Immobilization strategy: DNA origami (grey rectangles) equipped with a fluorescent dye (red) occupy the small holes in the metal film (ZMWs) in a way that only one adapter fits per cavity; ©Braunschweig University of Technology
Scientists at the Braunschweig University of Technology have developed tiny adapters that allow the coupling of molecules to nanostructures and their precise positioning on the scale of a millionth of a millimeter. This development is of relevance especially for DNA sequencing, which is considered the key technology for the analysis of inherited diseases.
For DNA sequencing, individual nucleotides are analyzed which are the building blocks of DNA. “Monitoring the incorporation of single nucleotides into a full DNA strand in real-time is a revolutionary method”, Prof. Philip Tinnefeld explains. “It is almost a live broadcast”. Special proteins, the so-called DNA polymerases, incorporate the nucleotides in a zipper like fashion to build a double stranded DNA strand. In order to observe this process and extract the order of nucleotides, scientists employ special cover slides. A glass slide is coated with a thin metal film that contains tiny holes, so-called zeromode waveguides (ZMWs).
“The challenge for this application is to equip each of these nano-holes with exactly one polymerase that utilize the nucleotides”, Tinnefeld says. Usually, these biomolecules are deposited randomly in the ZMWs, which results in many empty ZMWs while others contain multiple polymerase molecules. Even for the optimal situation, only 37 % of the holes can be used, as the expert for Nano-Bio-Sciences explains.
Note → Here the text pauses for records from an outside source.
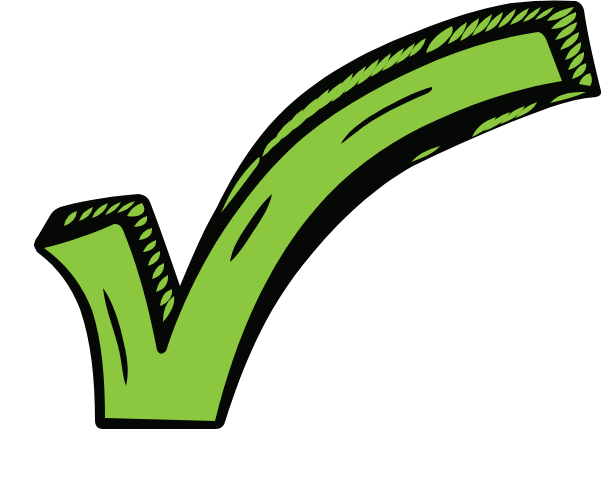
<!DOCTYPE html>
<html lang="en">
<head>
<meta charset="utf-8">
<title>Check mark</title>
<style>
:root { --paper: #ffffff; --ink: #050805; --leaf: #8cc83f; }
html, body { margin: 0; background: var(--paper); overflow: hidden; }
.check { display: block; width: 602px; height: 478px; }
.outline, .grain { fill: var(--ink); }
.face, .hatching { fill: var(--leaf); }
</style>
</head>
<body>
<svg class="check" viewBox="0 0 602 478" role="img" aria-label="Hand-drawn green check mark">
  <path class="outline" d="M34 246Q34 241 38 236L51 214Q55 208 64 206C90 199 115 196 139 194Q147 195 150 202C160 228 170 257 180 286C192 257 204 229 217 207C234 172 257 135 286 108C325 72 372 48 418 31C450 18 482 8 512 3C537 0 558 0 576 1Q582 3 584 10C588 38 595 66 601 91Q602 96 596 97C581 98 566 102 551 107C503 124 456 145 413 166C375 187 340 220 311 255C271 302 246 355 225 422Q223 429 216 429L102 429Q95 428 95 421C95 378 91 341 80 309C70 284 57 267 37 252Z"/>
  <path class="face" d="M44 248C68 242 92 234 114 224Q120 223 123 230C139 269 149 309 157 350Q160 357 166 351C179 311 199 268 224 230C247 196 273 163 304 137C344 104 390 80 437 60C471 46 505 37 538 32Q543 33 546 39L562 81C519 88 476 102 437 120C396 138 359 163 328 195C274 252 238 328 215 421L105 418C105 378 102 341 92 310C82 284 66 264 44 248Z"/>
  <g class="hatching">
    <g id="short-arm-top">
      <path d="M64 226Q66 214 77 211Q76 222 64 226Z"/>
      <path d="M79 221Q82 211 93 207Q91 217 79 221Z"/>
      <path d="M92 218Q95 208 108 203Q105 214 92 218Z"/>
      <path d="M105 215Q110 205 121 202Q117 211 105 215Z"/>
      <path d="M117 213Q123 204 135 201Q130 210 117 213Z"/>
    </g>
    <g id="short-arm-side">
      <path d="M127 216Q132 206 142 203Q146 209 143 213Q137 218 127 216Z"/>
      <path d="M134 227Q138 219 147 216Q149 226 134 227Z"/>
      <path d="M139 240Q142 230 152 228Q153 238 139 240Z"/>
      <path d="M143 252Q147 243 156 240Q157 250 143 252Z"/>
      <path d="M148 266Q150 255 160 251Q161 262 148 266Z"/>
      <path d="M152 279Q154 267 164 263Q165 275 152 279Z"/>
      <path d="M156 292Q158 280 168 275Q169 288 156 292Z"/>
      <path d="M160 306Q161 293 172 289Q173 301 160 306Z"/>
      <path d="M163 322Q163 304 174 296Q176 307 163 322Z"/>
    </g>
    <g id="long-arm-top">
      <path d="M221 213C230 191 243 171 259 157Q261 159 257 166C246 181 234 197 221 213Z"/>
      <path d="M262 157Q265 143 278 136Q274 149 262 157Z"/>
      <path d="M272 148Q276 131 291 120Q287 137 272 148Z"/>
      <path d="M282 139Q288 119 303 109Q299 128 282 139Z"/>
      <path d="M293 130Q298 111 317 98Q312 118 293 130Z"/>
      <path d="M306 119Q311 101 329 89Q325 109 306 119Z"/>
      <path d="M318 110Q324 93 342 82Q336 101 318 110Z"/>
      <path d="M331 102Q336 86 353 73Q349 93 331 102Z"/>
      <path d="M344 93Q349 77 366 66Q361 84 344 93Z"/>
      <path d="M357 85Q362 69 379 59Q374 77 357 85Z"/>
      <path d="M370 77Q376 63 391 53Q387 70 370 77Z"/>
      <path d="M382 71Q389 56 404 48Q399 65 382 71Z"/>
      <path d="M396 64Q401 51 415 43Q411 58 396 64Z"/>
      <path d="M409 57Q413 44 426 38Q423 51 409 57Z"/>
      <path d="M426 53Q430 37 452 26Q455 32 447 40Q439 49 426 53Z"/>
      <path d="M448 44Q452 31 467 22Q464 38 448 44Z"/>
      <path d="M460 41Q464 27 479 18Q477 34 460 41Z"/>
      <path d="M472 36Q477 23 492 14Q489 30 472 36Z"/>
      <path d="M485 32Q489 20 503 12Q500 27 485 32Z"/>
      <path d="M498 28Q502 17 516 9Q512 23 498 28Z"/>
      <path d="M510 25Q515 14 529 8Q525 21 510 25Z"/>
      <path d="M523 22Q528 13 541 7Q536 19 523 22Z"/>
      <path d="M535 20Q541 11 554 7Q548 17 535 20Z"/>
      <path d="M547 21Q553 11 574 7Q567 19 547 21Z"/>
    </g>
    <g id="long-arm-end">
      <path d="M551 29Q560 18 576 12Q577 18 571 22Q563 29 551 29Z"/>
      <path d="M555 40Q561 28 577 22Q576 35 555 40Z"/>
      <path d="M560 50Q565 38 579 32Q579 44 560 50Z"/>
      <path d="M565 60Q569 48 581 42Q582 55 565 60Z"/>
      <path d="M568 70Q572 57 584 52Q585 65 568 70Z"/>
      <path d="M572 79Q575 67 586 63Q588 74 572 79Z"/>
      <path d="M579 84Q581 76 590 73Q594 81 590 86Z"/>
    </g>
    <g id="long-arm-underside">
      <path d="M411 162Q421 151 440 146Q434 154 411 162Z"/>
      <path d="M472 137Q478 123 496 117Q493 127 472 137Z"/>
      <path d="M484 131Q494 117 510 112Q504 124 484 131Z"/>
      <path d="M500 124Q509 111 525 106Q519 118 500 124Z"/>
      <path d="M515 118Q523 107 537 102Q533 112 515 118Z"/>
      <path d="M550 103Q560 91 586 92Q573 98 550 103Z"/>
    </g>
  </g>
  <g class="grain">
    <path d="M103 288C113 302 120 324 124 344C128 360 129 374 126 386C122 375 122 361 118 346C113 327 105 307 103 288Z"/>
    <path d="M272 194C269 209 260 221 251 235C244 246 238 255 230 262C232 248 240 236 248 224C256 212 263 202 272 194Z"/>
    <path d="M341 144C347 131 366 118 386 107C403 98 419 90 432 87Q433 90 428 93C411 100 394 108 377 118C363 126 353 135 341 144Z"/>
  </g>
</svg>
</body>
</html>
His research group now achieved a more efficient usage of the ZMWs by developing a new binding strategy. For this, the nano-experts from the Institute for Physical and Theoretical Chemistry in the Laboratory of Emerging Nanometrology (Braunschweig University of Technology) could use their experience of working with the so-called DNA origami technique: the Braunschweig scientists literally fold precisely fitting structures from single viral DNA strands. The nano-adapters were designed such that exactly one DNA origami can bind in every ZMW. The nano-adapters additionally provide docking points for functional units, like fluorescent dyes or the polymerase molecules that are used for DNA sequencing. “With our novel strategy, we connect single molecules via DNA origami with the lithographically fabricated ZMWs. This procedure can improve the efficiency of DNA sequencing and also be beneficial for applications in other areas of research like molecular electronics”, Tinnefeld summarizes.
COMPAMED.de; Source: Braunschweig University of Technology